[Data entries]
++++++

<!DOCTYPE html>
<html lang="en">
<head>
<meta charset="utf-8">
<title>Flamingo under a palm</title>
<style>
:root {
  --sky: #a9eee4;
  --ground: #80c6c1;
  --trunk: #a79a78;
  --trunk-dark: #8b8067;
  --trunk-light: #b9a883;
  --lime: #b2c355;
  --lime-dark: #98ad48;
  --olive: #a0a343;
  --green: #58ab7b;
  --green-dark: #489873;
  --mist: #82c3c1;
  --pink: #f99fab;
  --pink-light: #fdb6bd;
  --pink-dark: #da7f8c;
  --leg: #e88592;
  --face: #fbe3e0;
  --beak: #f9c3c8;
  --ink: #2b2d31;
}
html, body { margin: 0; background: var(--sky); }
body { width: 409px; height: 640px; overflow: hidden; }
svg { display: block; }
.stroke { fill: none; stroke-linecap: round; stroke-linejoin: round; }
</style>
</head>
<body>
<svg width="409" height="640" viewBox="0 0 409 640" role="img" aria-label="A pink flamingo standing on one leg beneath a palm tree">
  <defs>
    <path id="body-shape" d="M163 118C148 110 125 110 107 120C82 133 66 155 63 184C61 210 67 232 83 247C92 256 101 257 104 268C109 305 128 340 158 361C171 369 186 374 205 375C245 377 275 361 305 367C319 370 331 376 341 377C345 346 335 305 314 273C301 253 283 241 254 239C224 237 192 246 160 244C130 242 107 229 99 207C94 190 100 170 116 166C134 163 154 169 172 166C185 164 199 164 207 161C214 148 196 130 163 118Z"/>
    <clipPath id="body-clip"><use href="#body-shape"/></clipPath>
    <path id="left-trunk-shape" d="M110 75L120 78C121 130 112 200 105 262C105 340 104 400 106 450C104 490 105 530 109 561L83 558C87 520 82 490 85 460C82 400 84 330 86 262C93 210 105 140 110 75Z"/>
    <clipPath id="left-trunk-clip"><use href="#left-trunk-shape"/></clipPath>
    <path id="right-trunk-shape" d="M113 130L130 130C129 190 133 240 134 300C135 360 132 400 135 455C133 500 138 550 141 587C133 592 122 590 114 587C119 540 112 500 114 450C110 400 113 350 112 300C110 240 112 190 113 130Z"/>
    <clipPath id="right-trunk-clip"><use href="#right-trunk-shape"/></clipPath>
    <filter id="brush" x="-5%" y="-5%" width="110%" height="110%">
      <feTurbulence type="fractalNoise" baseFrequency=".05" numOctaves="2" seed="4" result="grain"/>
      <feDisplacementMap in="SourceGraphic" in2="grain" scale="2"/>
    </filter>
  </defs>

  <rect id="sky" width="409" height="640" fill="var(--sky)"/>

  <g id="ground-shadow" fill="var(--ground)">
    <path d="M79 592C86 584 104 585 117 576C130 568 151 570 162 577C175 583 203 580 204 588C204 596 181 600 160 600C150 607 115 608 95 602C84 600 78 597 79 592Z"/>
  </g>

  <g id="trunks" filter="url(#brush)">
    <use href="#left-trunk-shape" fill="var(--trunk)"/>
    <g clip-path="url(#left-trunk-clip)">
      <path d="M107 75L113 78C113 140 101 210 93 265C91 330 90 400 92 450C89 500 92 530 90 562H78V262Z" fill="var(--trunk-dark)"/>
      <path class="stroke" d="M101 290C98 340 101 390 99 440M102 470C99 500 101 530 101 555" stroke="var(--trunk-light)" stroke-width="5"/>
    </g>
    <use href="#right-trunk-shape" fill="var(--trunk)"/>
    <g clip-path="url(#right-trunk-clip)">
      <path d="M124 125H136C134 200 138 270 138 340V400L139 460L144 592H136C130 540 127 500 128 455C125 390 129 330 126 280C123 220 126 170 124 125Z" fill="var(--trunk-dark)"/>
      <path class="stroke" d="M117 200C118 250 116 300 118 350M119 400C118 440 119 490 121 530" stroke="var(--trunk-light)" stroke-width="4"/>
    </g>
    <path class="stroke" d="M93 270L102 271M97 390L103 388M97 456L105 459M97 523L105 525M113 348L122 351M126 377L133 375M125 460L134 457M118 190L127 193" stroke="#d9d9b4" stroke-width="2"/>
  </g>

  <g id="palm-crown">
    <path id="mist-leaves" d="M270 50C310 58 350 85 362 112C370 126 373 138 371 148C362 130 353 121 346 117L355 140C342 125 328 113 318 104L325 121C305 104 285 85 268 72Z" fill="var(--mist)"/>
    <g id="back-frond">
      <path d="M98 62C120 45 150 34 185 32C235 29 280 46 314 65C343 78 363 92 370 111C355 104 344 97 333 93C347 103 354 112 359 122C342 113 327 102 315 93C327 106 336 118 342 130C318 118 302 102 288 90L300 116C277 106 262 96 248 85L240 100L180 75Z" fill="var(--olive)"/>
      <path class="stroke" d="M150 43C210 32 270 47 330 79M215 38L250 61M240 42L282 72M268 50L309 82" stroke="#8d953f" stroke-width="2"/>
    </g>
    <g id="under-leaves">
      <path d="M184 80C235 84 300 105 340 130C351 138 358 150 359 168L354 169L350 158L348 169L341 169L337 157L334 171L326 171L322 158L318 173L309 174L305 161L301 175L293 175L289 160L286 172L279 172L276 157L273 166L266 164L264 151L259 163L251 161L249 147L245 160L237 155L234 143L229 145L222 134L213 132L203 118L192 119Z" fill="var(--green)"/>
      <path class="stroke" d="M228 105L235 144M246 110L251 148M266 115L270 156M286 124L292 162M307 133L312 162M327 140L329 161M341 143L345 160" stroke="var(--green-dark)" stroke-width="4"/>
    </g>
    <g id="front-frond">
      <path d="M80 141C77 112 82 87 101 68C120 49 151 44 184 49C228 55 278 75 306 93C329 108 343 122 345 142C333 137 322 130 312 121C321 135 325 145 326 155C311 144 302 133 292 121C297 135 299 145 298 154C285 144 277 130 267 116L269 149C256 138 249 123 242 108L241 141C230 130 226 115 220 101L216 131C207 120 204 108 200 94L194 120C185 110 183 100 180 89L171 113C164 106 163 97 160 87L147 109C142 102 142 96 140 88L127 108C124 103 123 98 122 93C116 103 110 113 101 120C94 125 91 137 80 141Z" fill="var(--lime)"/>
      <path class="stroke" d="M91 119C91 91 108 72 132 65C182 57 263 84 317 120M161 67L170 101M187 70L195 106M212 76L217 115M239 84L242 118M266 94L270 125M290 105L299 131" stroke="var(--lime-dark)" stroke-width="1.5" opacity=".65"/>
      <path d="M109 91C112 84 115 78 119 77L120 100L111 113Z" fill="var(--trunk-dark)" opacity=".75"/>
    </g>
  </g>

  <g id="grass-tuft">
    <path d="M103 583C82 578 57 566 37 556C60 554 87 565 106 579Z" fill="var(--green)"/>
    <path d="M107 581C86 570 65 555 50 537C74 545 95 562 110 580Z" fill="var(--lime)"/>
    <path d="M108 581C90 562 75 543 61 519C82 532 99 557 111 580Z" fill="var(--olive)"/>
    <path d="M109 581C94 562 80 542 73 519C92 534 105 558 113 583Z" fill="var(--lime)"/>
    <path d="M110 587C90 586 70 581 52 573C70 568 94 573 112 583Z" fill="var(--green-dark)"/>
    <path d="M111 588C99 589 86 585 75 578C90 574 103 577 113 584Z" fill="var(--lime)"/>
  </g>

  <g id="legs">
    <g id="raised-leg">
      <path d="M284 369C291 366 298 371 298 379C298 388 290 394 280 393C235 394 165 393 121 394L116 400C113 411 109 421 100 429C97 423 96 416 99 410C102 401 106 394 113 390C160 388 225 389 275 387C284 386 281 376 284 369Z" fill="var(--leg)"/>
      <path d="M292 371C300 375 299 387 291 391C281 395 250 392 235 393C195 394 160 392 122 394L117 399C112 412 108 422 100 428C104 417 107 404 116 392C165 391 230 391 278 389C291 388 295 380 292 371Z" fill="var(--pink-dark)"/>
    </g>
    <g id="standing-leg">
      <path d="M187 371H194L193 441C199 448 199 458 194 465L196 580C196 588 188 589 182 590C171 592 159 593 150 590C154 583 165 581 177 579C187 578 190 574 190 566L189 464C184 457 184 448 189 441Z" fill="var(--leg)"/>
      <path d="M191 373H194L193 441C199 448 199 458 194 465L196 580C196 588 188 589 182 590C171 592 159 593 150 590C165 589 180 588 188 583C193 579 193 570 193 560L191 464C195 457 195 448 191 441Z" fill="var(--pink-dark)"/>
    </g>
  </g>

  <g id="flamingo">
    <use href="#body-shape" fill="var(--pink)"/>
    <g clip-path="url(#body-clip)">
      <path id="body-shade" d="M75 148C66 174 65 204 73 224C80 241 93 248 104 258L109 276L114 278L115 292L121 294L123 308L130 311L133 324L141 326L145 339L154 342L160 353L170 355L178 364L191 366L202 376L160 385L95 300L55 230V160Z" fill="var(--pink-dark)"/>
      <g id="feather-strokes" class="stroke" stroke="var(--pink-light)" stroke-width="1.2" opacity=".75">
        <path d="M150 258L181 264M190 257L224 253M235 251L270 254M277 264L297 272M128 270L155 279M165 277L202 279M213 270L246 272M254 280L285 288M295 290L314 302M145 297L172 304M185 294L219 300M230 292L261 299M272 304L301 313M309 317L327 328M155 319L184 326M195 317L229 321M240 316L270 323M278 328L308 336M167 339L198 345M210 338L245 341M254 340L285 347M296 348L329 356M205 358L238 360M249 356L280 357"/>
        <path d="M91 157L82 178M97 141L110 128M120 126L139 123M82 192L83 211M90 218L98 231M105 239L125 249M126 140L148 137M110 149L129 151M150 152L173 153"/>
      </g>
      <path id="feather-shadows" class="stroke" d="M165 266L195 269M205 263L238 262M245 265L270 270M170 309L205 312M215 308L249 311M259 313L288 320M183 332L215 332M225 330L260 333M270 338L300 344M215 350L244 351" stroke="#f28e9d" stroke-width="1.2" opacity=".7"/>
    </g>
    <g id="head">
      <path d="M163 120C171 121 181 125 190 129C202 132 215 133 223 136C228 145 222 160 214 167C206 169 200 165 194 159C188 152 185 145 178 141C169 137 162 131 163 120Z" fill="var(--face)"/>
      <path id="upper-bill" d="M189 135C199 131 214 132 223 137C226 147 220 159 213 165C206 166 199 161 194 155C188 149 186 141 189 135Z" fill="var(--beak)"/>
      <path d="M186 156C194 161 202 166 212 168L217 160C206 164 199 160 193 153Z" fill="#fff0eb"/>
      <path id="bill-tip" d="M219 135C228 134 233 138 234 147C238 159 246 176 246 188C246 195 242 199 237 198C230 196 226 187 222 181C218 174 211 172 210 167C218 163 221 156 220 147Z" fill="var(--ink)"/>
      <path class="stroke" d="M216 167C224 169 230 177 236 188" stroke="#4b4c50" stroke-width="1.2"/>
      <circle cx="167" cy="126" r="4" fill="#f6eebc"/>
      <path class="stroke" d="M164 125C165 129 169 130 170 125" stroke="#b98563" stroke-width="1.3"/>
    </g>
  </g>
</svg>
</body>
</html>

++++++

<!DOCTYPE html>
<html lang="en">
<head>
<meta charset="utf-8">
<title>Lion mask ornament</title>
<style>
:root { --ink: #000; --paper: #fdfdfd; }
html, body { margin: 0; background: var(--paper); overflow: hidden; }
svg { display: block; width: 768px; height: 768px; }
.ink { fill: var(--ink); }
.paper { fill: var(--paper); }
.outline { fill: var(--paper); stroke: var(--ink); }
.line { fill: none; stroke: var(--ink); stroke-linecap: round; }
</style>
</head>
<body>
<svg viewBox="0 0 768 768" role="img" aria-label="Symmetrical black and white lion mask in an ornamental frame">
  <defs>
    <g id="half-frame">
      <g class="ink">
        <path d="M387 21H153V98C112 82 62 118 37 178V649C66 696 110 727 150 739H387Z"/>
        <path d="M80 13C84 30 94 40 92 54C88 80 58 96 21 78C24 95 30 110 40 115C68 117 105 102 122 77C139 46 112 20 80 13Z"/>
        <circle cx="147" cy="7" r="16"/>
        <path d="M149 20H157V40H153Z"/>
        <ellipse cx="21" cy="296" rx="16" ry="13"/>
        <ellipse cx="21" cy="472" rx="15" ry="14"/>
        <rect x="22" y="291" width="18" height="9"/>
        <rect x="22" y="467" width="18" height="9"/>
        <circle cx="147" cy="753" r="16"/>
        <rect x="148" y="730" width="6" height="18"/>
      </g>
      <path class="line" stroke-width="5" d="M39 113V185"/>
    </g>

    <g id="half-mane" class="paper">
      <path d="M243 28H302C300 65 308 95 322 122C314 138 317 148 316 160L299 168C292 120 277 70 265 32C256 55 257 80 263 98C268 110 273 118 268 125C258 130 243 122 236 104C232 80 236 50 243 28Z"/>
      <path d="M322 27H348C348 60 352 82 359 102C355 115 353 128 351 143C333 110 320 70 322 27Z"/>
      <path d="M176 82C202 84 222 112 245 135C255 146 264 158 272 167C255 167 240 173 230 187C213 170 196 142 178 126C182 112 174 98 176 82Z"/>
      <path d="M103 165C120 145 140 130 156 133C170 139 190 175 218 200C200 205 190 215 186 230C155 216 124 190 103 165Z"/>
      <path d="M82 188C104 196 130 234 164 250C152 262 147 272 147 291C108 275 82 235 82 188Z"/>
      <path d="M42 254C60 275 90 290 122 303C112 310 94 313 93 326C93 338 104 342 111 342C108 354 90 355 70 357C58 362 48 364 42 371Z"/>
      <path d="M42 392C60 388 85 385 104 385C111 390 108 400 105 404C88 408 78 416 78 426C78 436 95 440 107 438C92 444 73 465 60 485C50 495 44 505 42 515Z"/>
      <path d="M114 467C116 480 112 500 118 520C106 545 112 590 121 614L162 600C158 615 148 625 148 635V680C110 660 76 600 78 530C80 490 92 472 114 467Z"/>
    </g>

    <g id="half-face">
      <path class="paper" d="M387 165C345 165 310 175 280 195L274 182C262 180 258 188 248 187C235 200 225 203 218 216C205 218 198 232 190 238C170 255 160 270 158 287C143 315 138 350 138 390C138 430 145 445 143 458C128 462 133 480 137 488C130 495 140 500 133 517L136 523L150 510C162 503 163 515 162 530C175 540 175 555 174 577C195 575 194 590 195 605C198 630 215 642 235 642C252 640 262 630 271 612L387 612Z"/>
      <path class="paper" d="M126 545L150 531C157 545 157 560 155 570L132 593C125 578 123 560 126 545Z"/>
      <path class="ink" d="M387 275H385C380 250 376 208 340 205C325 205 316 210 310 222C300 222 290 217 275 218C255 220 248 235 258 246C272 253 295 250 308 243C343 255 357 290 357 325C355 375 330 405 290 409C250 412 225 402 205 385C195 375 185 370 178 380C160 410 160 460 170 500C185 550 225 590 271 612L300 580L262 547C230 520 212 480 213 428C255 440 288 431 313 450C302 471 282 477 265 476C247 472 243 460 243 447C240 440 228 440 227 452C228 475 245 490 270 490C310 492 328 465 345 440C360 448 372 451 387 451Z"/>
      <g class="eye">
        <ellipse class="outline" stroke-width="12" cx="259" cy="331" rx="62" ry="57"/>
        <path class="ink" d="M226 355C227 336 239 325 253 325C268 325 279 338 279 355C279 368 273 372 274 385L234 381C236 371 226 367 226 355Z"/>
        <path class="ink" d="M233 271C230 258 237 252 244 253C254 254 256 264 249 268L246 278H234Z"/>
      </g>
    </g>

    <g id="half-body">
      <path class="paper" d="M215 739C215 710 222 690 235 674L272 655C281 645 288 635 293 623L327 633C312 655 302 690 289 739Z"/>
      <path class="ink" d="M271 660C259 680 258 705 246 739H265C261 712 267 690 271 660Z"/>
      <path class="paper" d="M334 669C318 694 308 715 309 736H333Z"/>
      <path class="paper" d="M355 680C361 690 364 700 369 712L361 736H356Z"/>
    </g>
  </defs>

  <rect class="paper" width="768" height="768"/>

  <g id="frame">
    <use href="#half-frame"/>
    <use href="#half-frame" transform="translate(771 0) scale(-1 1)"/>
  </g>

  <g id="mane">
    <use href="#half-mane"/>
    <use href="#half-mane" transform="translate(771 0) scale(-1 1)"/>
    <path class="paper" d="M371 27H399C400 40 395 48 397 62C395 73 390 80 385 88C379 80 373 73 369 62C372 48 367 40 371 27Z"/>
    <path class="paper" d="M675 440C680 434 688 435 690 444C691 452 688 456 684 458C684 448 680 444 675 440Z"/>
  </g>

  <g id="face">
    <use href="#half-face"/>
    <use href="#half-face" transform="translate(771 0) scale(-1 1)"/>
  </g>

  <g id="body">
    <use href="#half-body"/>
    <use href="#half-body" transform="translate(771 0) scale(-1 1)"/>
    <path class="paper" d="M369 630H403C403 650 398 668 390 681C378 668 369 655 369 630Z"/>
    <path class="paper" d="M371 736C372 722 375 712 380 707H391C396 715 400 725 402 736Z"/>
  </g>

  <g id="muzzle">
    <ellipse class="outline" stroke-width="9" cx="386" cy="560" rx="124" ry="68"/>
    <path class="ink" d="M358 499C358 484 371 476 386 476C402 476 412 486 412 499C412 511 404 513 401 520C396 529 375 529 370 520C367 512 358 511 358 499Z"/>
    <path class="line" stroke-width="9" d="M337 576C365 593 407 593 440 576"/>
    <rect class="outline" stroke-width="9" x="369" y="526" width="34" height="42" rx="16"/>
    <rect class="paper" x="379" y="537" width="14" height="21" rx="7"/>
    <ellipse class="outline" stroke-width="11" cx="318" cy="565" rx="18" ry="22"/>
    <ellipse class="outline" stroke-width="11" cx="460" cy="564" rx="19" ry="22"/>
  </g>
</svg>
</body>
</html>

++++++

TASK TO COMPLETE: Find all lines in the records that hold the word "shape". Copy them.

TASK SOLUTION:
    <path id="body-shape" d="M163 118C148 110 125 110 107 120C82 133 66 155 63 184C61 210 67 232 83 247C92 256 101 257 104 268C109 305 128 340 158 361C171 369 186 374 205 375C245 377 275 361 305 367C319 370 331 376 341 377C345 346 335 305 314 273C301 253 283 241 254 239C224 237 192 246 160 244C130 242 107 229 99 207C94 190 100 170 116 166C134 163 154 169 172 166C185 164 199 164 207 161C214 148 196 130 163 118Z"/>
    <clipPath id="body-clip"><use href="#body-shape"/></clipPath>
    <path id="left-trunk-shape" d="M110 75L120 78C121 130 112 200 105 262C105 340 104 400 106 450C104 490 105 530 109 561L83 558C87 520 82 490 85 460C82 400 84 330 86 262C93 210 105 140 110 75Z"/>
    <clipPath id="left-trunk-clip"><use href="#left-trunk-shape"/></clipPath>
    <path id="right-trunk-shape" d="M113 130L130 130C129 190 133 240 134 300C135 360 132 400 135 455C133 500 138 550 141 587C133 592 122 590 114 587C119 540 112 500 114 450C110 400 113 350 112 300C110 240 112 190 113 130Z"/>
    <clipPath id="right-trunk-clip"><use href="#right-trunk-shape"/></clipPath>
    <use href="#left-trunk-shape" fill="var(--trunk)"/>
    <use href="#right-trunk-shape" fill="var(--trunk)"/>
    <use href="#body-shape" fill="var(--pink)"/>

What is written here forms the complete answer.